Replacing a Simple Argument Parser
The default parsers in a simple parser collection only use the basic TryParse methods, which may not be exactly what is needed. SimpleParserCollection.Add will actually replace the parser for a given type if there is already a parser for that type.
We’ll use uint for our example. We want to allow either decimal numbers or hexadecimal numbers prefixed by “0x”. System.UInt32.TryParse(string) does not accept hexadecimal numbers:
> CommandLineParsingTest.exe -v 11 Value: 11 > CommandLineParsingTest.exe -v 0x11 Could not parse 0x11 as UInt32
Just like the last example, we’ll implement our own parser, and we’ll add it to the parser collection (replacing the default parser).
> CommandLineParsingTest.exe -v 11 Value: 11 > CommandLineParsingTest.exe -v 0x11 Value: 17
Our program now allows decimal or hexadecimal values for all uint argument values.
These custom parsers can be written for any type, including types specific for your program. The only type they won’t work on is string, since the simple parser collection just passes string values straight through.
Overriding the Simple Argument Parser
The examples so far have implemented a custom parser and added it to the parser collection. This changes the parsing behavior for every property of that type.
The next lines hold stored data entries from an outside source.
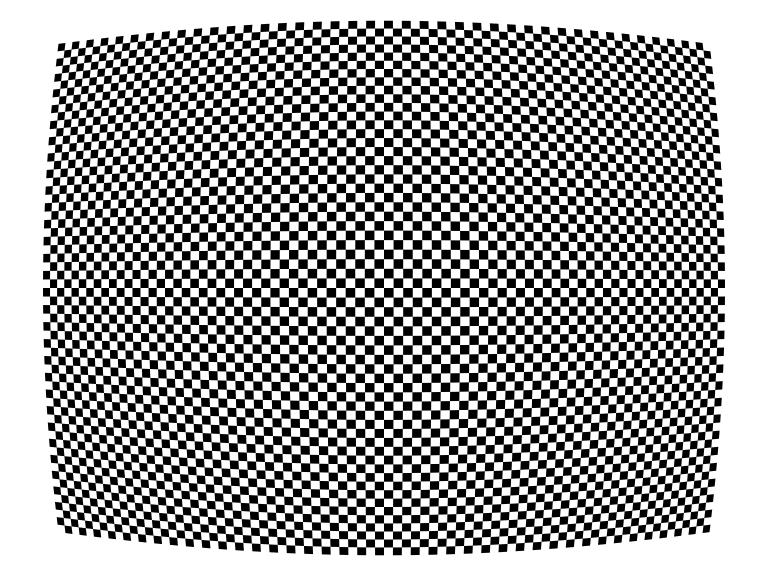
This pattern is drawn by a Shadertoy shader. Its source:

```glsl
// A black and white checkerboard bulging outward under barrel distortion.
// Each point is pushed outward by a cubic lens formula, then looked up in a
// flat board; edges are smoothed by the local size of a pixel in cells.

const vec2  BOARD_CELLS   = vec2(80.0, 60.0); // cells across and down
const float LENS_STRENGTH = 0.36;             // cubic term, per squared canvas height
const vec3  PAPER_COLOR   = vec3(1.0);
const vec3  INK_COLOR     = vec3(0.0);

// Maps a centred canvas point (height = 1) to the undistorted plane.
vec2 barrelLens(vec2 p) {
    return p * (1.0 + LENS_STRENGTH * dot(p, p));
}

// Signed distance to the nearest cell edge: positive in even cells.
vec2 stripeDistance(vec2 cell) {
    return 0.5 - abs(mod(cell + 0.5, 2.0) - 1.0);
}

// Coverage of the black cells, with one-pixel smoothing.
float checkerInk(vec2 cell, vec2 pixel) {
    vec2 stripe = clamp(2.0 * stripeDistance(cell) / pixel, -1.0, 1.0);
    return 0.5 - 0.5 * stripe.x * stripe.y;
}

void mainImage(out vec4 fragColor, in vec2 fragCoord) {
    vec2 p = (fragCoord - 0.5 * iResolution.xy) / iResolution.y;
    vec2 cell = barrelLens(p) * BOARD_CELLS.y;

    // Pixel footprint along each board axis
    vec2 dx = dFdx(cell), dy = dFdy(cell);
    vec2 pixel = sqrt(dx * dx + dy * dy);

    // Outline of the board
    vec2 halfBoard = 0.5 * BOARD_CELLS;
    vec2 inside = clamp(0.5 + (halfBoard - abs(cell)) / pixel, 0.0, 1.0);

    // Border cells extend outward so that only the outline trims them
    vec2 boardCell = clamp(cell, 0.5 - halfBoard, halfBoard - 0.5);
    float ink = checkerInk(boardCell, pixel) * inside.x * inside.y;

    fragColor = vec4(mix(PAPER_COLOR, INK_COLOR, ink), 1.0);
}
```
Sometimes we just want to apply a parser to a single property; this can be done by using the SimpleParserAttribute.
This example defines a hex parser (without the “0x” prefix) and then uses it for only one of its properties:
> CommandLineParsingTest.exe -h 11 -d 11 HexValue: 17 DecValue: 11
Custom Parsers for Multiple Argument Values
Revisiting the problem of multiple argument values, we can use a custom parser for a cleaner solution. This example “sequence parser” uses the default simple parser for int types, which is easier to deal with than int.TryParse:
> CommandLineParsingTest.exe > CommandLineParsingTest.exe -v 2,3,5,7 Values: 2 3 5 7 > CommandLineParsingTest.exe -v 2,3a,5 Could not parse 2,3a,5 as IEnumerable<Int32> > CommandLineParsingTest.exe -v 2,3 -v 5,7 Values: 5 7
The last example above shows that the default behavior of the actual property setter is still overwrite, not append. If you want to allow appending sequences, you’ll need to change the setter to append each sequence to an internal collection.